## TASK PROMPT
Write how many lines in the records below include the string "Math". No other text should be given.

[SUPPLIED MATERIAL — start]

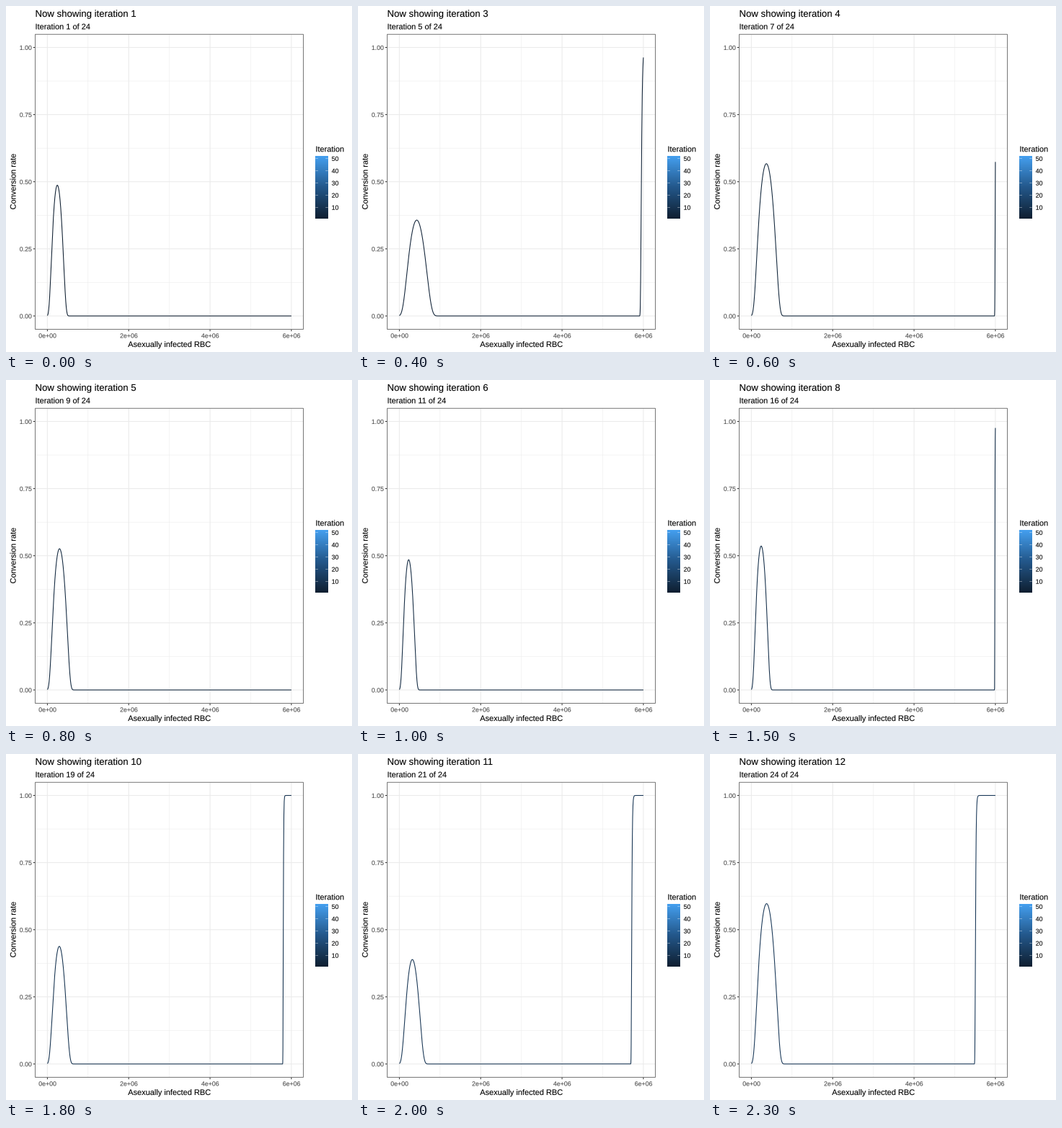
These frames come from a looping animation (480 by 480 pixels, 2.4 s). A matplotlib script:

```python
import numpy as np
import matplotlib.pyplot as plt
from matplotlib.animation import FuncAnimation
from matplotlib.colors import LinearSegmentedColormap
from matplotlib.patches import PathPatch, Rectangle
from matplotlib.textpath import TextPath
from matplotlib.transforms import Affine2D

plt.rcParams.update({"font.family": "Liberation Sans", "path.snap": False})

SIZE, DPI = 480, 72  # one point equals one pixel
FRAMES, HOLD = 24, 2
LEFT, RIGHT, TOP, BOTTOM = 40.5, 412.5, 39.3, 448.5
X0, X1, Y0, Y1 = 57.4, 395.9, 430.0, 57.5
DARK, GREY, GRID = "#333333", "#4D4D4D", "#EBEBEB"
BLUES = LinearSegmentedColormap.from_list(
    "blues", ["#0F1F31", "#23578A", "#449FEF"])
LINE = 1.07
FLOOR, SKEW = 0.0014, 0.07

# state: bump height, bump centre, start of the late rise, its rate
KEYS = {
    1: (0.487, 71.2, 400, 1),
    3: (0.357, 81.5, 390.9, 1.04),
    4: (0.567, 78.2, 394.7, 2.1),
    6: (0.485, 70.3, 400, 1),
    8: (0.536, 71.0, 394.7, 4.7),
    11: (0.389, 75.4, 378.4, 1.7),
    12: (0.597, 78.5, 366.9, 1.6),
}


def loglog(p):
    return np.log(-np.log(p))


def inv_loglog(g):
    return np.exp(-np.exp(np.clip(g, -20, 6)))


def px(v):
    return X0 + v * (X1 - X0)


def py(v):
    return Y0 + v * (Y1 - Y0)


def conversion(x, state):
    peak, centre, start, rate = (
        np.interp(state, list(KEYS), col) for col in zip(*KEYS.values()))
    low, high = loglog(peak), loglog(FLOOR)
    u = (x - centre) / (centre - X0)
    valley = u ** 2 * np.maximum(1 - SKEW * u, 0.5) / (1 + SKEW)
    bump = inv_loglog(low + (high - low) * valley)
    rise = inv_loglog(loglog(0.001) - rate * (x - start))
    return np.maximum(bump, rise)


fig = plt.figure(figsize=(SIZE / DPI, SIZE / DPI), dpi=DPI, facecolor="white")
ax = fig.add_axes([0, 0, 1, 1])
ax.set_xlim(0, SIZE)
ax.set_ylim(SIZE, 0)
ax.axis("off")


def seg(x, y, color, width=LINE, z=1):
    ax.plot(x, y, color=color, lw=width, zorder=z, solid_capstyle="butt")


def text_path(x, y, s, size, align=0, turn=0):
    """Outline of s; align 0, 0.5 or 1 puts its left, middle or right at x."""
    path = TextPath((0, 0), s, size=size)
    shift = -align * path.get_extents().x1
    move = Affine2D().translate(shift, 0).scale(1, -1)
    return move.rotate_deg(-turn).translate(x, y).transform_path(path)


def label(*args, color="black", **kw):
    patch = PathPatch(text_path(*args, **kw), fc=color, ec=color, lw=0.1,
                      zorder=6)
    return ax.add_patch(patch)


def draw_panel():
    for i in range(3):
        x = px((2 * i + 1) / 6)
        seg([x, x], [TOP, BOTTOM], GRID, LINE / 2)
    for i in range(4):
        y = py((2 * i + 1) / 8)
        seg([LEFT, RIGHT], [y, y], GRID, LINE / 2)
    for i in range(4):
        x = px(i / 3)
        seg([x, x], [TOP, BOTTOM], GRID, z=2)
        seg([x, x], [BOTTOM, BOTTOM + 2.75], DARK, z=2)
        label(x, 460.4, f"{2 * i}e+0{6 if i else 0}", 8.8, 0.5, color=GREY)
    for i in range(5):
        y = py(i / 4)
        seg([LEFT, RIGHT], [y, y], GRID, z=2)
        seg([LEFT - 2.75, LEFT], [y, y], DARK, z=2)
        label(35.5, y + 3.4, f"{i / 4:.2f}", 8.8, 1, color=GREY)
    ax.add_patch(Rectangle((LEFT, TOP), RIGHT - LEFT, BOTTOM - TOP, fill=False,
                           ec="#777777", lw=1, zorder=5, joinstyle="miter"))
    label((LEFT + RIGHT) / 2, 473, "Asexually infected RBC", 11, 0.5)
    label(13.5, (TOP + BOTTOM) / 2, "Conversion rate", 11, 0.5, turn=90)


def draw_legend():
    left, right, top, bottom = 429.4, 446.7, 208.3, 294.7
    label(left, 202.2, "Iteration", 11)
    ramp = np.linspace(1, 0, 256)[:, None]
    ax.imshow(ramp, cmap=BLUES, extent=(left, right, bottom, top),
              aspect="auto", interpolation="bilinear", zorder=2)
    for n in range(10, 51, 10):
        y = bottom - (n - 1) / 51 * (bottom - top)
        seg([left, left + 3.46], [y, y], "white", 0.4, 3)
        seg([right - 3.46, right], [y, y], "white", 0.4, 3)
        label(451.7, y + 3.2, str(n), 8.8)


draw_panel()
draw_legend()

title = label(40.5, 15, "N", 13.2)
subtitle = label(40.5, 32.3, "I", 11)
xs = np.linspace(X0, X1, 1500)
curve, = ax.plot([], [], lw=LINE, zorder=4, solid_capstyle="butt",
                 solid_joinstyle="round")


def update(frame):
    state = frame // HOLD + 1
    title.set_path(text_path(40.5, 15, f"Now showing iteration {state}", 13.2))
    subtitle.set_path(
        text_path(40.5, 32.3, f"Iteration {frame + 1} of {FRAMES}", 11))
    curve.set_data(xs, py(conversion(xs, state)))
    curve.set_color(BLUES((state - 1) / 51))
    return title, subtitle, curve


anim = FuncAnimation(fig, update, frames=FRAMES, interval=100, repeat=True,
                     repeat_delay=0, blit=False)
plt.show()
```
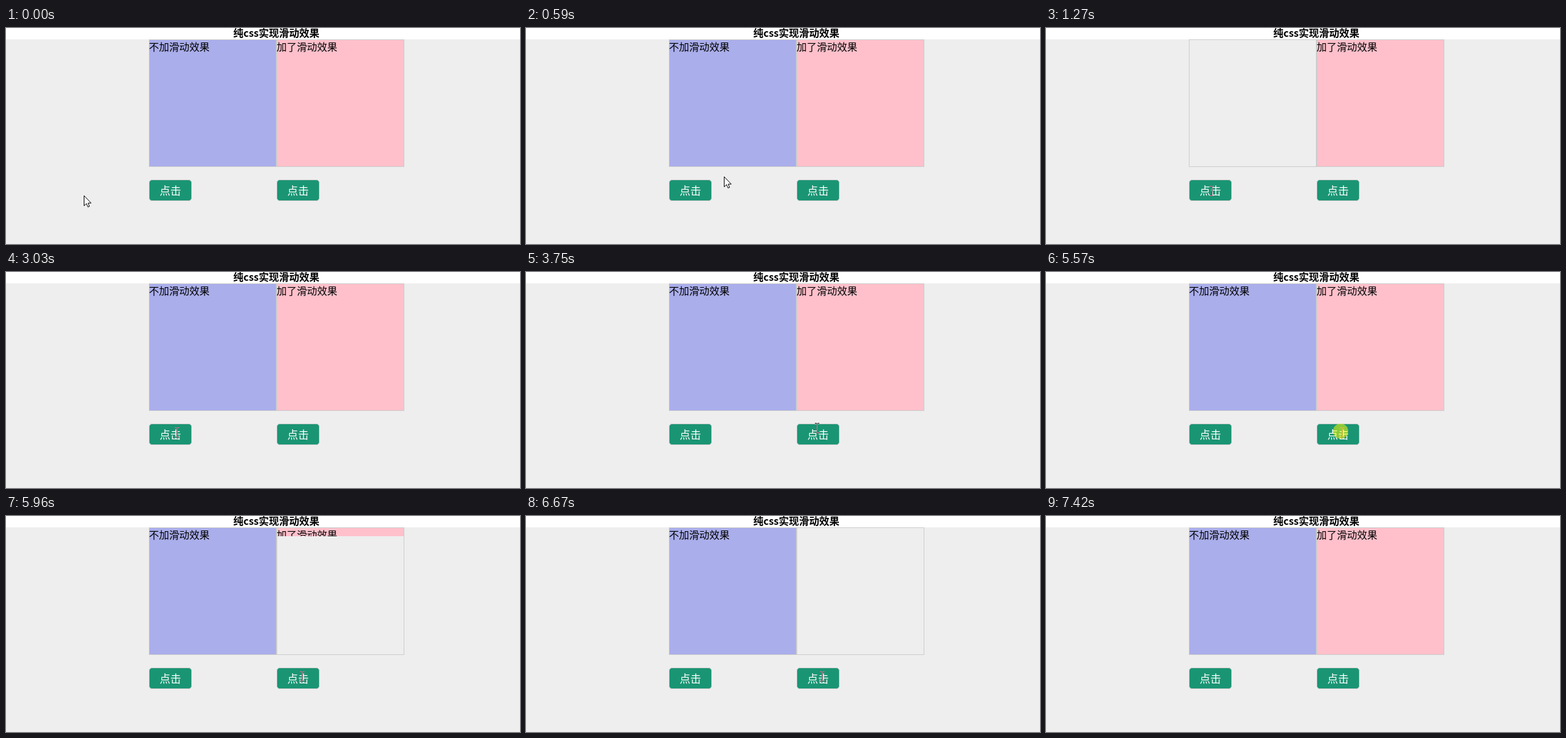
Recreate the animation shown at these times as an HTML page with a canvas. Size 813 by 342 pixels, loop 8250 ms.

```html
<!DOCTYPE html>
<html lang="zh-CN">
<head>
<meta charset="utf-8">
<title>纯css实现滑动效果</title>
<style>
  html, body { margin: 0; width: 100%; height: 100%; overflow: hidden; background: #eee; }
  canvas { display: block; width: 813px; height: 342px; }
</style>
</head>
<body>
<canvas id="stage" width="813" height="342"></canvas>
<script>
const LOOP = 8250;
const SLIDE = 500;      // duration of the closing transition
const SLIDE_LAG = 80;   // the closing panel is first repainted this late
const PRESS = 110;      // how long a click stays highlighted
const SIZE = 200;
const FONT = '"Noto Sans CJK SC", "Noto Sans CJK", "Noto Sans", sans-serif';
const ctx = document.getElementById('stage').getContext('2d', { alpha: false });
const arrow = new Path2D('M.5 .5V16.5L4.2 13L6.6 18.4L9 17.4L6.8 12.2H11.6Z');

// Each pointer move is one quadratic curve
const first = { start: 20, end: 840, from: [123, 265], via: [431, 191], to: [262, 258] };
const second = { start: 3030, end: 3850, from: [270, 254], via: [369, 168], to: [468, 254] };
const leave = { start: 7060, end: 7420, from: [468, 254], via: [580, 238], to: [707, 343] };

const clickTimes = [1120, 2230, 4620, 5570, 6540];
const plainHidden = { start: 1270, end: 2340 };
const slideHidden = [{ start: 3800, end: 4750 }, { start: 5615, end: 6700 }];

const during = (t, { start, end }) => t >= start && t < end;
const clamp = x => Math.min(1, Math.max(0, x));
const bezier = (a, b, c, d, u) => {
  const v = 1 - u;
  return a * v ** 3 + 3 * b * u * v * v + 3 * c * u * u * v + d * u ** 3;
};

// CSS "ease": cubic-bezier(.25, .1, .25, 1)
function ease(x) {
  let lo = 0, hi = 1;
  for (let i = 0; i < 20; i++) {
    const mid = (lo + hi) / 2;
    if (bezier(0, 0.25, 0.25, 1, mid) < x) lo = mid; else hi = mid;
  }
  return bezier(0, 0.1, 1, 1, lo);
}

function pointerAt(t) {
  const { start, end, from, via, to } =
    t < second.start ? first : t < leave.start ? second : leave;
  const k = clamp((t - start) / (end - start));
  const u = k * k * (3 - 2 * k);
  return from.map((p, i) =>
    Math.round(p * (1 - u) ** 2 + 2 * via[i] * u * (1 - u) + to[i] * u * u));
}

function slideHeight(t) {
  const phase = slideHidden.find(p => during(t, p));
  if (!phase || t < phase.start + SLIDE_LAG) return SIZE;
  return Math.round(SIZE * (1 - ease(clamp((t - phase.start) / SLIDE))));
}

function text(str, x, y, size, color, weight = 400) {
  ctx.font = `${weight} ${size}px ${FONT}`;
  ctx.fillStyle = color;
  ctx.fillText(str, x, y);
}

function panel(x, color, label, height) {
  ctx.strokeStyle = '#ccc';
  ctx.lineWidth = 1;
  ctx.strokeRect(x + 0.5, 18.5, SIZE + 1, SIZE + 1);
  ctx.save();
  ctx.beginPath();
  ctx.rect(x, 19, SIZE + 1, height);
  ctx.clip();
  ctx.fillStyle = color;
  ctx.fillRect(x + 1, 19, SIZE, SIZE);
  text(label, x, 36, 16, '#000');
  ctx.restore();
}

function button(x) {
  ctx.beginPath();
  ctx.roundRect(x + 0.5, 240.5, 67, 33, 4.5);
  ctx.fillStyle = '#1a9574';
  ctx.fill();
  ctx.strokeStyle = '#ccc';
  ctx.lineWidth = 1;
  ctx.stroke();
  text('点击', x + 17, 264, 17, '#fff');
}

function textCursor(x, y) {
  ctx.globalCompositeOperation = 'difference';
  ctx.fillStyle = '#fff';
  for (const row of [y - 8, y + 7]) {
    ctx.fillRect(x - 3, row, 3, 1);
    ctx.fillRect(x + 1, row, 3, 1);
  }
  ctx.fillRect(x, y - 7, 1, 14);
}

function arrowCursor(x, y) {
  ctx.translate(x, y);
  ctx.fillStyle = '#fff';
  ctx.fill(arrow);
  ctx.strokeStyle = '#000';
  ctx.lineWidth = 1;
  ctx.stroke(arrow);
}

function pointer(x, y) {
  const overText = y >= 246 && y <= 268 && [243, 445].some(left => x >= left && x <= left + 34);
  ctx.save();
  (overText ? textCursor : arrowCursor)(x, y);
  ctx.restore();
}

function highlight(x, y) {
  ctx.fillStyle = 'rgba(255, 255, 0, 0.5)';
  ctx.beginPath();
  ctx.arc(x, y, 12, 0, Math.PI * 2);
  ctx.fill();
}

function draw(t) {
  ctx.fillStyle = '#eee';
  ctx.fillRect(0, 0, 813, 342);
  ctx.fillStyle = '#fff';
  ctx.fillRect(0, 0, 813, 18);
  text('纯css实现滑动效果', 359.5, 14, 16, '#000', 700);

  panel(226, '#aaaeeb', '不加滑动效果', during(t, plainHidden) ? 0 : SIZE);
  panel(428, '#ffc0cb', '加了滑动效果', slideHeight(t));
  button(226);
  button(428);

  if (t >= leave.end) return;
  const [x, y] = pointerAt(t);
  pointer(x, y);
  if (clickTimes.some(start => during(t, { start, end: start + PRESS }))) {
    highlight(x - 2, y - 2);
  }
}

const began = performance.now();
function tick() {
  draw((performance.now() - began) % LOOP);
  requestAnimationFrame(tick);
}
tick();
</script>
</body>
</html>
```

[SUPPLIED MATERIAL — finish]

## FINISHED TASK
4